Alcohol on Trains – And what about Merseyrail Guard McGee?

A recent TV programme on Channel 5 that ran for a number of weeks followed First Great Western staff around as they tried to keep their trains running on time and smoothly despite all kinds of challenges.

But what struck me was the number of times that drunks were a part of their everyday working scene. I have mentioned recently my concerns about our booze dependent culture but here it was laid out before us on prime time TV.

The obvious question that kept coming into my mind was why does First Great Western allow such badly drunken folk onto their trains to create mayhem for their staff and their sober passengers? Indeed, why would any train operator allow this?

And this takes me back to a matter I blogged about some time (21st December 2012) ago when a Merseyrail train guard was jailed for the death of a badly drunken young lady who tragically fell under a train when it left a Merseyrail station. I said at the time that the conviction was wrong and that in my opinion the unfortunate young lady was surely substantially responsible for the situation that she inadvertently put herself in. My views have not changed and I still feel for Christopher McGee the guard who found himself in an impossible situation and was effectively blamed by society through the courts because one of his passengers was acting in a way that was clearly dangerous to her own health and wellbeing.

After watching the Channel 5 programme all I can say is that such a tragedy is going to happen again if train operators and British Transport Police continue to turn a blind eye to those who are dangerously drunk – they should not even be on the station in the first place never mind near a train. A recent Alan Williams article in Modern Railways Magazaine makes this very point very well.

But there is another aspect here and that is the sober passenger. Do train operators think that letting drunks onto their trains is treating the vast majority of the travelling public well? If they do they are in effect knowingly allowing drunks to spoil the journeys of the vast majority of their customers.

McGee was blamed because someone else got drunk – that’s not justice.

Poorly performing railway companies and a poor experience at M&S Warrington.

Last Saturday Sheila said let’s go to that huge M&S next to IKEA so off we went. It was of course heaving but we wanted a coffee and a bite to eat.

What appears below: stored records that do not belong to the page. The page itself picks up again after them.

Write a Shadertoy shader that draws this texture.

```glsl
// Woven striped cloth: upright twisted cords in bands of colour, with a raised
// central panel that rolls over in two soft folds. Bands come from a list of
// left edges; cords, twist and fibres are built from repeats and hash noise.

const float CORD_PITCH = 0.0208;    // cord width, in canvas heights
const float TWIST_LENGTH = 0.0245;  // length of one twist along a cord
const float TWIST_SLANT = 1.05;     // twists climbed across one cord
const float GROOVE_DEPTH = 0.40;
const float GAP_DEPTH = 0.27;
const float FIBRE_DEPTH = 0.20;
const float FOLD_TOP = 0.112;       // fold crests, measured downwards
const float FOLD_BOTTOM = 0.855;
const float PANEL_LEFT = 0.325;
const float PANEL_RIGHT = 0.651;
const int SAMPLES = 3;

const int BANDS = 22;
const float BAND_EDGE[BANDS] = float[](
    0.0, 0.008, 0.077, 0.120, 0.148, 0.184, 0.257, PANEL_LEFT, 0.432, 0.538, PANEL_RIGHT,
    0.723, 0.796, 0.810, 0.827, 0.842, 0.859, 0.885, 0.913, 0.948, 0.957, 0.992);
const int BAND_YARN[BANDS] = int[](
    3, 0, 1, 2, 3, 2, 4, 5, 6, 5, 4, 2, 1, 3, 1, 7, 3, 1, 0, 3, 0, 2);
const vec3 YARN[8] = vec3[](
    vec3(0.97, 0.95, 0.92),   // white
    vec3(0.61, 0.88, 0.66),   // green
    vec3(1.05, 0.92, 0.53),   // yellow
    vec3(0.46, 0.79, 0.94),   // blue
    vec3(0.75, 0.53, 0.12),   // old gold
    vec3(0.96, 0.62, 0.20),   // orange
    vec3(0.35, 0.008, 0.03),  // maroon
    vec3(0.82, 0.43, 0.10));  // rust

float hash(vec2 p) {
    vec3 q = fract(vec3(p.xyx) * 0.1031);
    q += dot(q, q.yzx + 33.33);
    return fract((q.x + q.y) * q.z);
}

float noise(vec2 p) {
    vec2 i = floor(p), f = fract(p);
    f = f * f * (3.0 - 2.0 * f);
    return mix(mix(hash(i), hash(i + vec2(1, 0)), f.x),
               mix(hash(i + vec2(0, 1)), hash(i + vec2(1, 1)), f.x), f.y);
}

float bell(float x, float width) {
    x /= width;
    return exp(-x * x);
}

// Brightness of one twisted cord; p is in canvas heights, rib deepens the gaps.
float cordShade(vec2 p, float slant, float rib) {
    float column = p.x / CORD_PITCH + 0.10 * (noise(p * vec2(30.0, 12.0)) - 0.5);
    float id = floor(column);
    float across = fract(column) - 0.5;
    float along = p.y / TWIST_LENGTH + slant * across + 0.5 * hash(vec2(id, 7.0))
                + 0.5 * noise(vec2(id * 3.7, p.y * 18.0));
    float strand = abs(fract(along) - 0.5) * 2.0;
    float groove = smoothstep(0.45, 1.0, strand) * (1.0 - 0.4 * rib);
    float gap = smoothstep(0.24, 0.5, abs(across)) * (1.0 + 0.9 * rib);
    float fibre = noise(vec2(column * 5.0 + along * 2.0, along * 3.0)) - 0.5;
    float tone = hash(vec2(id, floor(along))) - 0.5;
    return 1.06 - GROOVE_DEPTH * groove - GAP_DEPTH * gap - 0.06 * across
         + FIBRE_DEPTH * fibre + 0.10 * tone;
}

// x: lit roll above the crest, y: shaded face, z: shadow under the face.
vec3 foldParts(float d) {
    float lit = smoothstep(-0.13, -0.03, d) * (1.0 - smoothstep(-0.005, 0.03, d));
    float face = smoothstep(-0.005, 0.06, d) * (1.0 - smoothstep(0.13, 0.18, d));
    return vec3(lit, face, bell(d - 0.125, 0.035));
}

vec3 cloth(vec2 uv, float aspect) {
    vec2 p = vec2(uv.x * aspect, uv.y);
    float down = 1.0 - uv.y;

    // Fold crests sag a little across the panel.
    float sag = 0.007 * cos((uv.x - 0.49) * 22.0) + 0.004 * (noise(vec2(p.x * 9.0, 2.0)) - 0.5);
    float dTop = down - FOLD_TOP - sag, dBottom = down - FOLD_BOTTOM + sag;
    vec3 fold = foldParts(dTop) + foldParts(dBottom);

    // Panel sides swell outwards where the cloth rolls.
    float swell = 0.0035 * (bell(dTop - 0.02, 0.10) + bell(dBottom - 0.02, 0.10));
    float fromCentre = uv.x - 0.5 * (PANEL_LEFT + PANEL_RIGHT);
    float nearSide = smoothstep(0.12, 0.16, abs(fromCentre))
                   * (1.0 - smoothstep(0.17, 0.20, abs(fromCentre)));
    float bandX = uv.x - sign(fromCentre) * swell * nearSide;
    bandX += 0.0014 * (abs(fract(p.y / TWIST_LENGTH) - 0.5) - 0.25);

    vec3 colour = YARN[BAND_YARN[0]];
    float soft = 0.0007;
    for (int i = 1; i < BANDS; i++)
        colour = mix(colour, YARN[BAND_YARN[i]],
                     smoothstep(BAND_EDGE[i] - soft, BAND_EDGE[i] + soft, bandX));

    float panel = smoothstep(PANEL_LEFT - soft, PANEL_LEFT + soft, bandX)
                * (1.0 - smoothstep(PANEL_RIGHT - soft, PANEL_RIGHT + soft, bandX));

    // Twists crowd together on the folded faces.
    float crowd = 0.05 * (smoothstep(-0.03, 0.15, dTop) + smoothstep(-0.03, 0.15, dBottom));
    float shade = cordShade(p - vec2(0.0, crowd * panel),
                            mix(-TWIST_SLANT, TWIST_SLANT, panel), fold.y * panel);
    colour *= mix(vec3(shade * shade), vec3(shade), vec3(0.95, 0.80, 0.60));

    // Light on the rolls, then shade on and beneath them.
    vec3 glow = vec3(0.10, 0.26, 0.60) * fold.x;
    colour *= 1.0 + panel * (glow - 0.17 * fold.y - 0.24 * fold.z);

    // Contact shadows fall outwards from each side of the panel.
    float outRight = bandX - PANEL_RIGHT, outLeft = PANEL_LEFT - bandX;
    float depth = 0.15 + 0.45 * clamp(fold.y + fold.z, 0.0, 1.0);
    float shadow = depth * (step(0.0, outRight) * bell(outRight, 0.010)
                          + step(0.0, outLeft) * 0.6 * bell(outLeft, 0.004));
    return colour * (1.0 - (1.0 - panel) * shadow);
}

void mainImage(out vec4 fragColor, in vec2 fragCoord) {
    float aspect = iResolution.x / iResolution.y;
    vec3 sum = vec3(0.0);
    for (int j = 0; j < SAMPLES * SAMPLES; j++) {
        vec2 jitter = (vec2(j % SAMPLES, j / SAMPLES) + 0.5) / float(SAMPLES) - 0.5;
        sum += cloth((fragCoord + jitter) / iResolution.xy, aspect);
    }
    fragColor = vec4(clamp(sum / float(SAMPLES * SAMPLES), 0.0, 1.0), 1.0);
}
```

In that particular M&S there are two cafes, one of the usual type which had a queue longer than you could shake a stick at, so that was a non-runner. The other named ‘Food on the Move’ was what must be the most inappropriately named café facility you could dream up. No big queue but the order took for ever and the staff looked very stressed to me – not a ‘food on the move’ experience more a ‘stay and wait a good while’. And this takes me to my related story about railway companies.

You see the wait was so long I went to buy a newspaper for something to do. It was the ‘I’ and because I am nuts about railways I found the Simon Calder article on page 41 very interesting if rather frustrating. Suffice to say it was all about a First Great Western service that got stuck going nowhere for a very long time with passengers (note I do not call them customers as they probably had little choice but to use the service) being seemingly treated poorly – lack of information and a far too slow reaction to the broken down train.

And the point of this little rant? Well in M&S you only have to be in the queue to pay for something for a couple of minutes and the person serving you will apologise to you for your wait (they must be told to be this) even if you have not noticeably had one! But no one apologised for our long wait in their café and I wonder if management realised that their staff seemed very stretched indeed. With railway companies, some have got quite good these days in explaining delays, break-downs etc. but others, it seems, just can’t get their heads around why keeping folks informed is so important. What a way to run a railway as someone once said.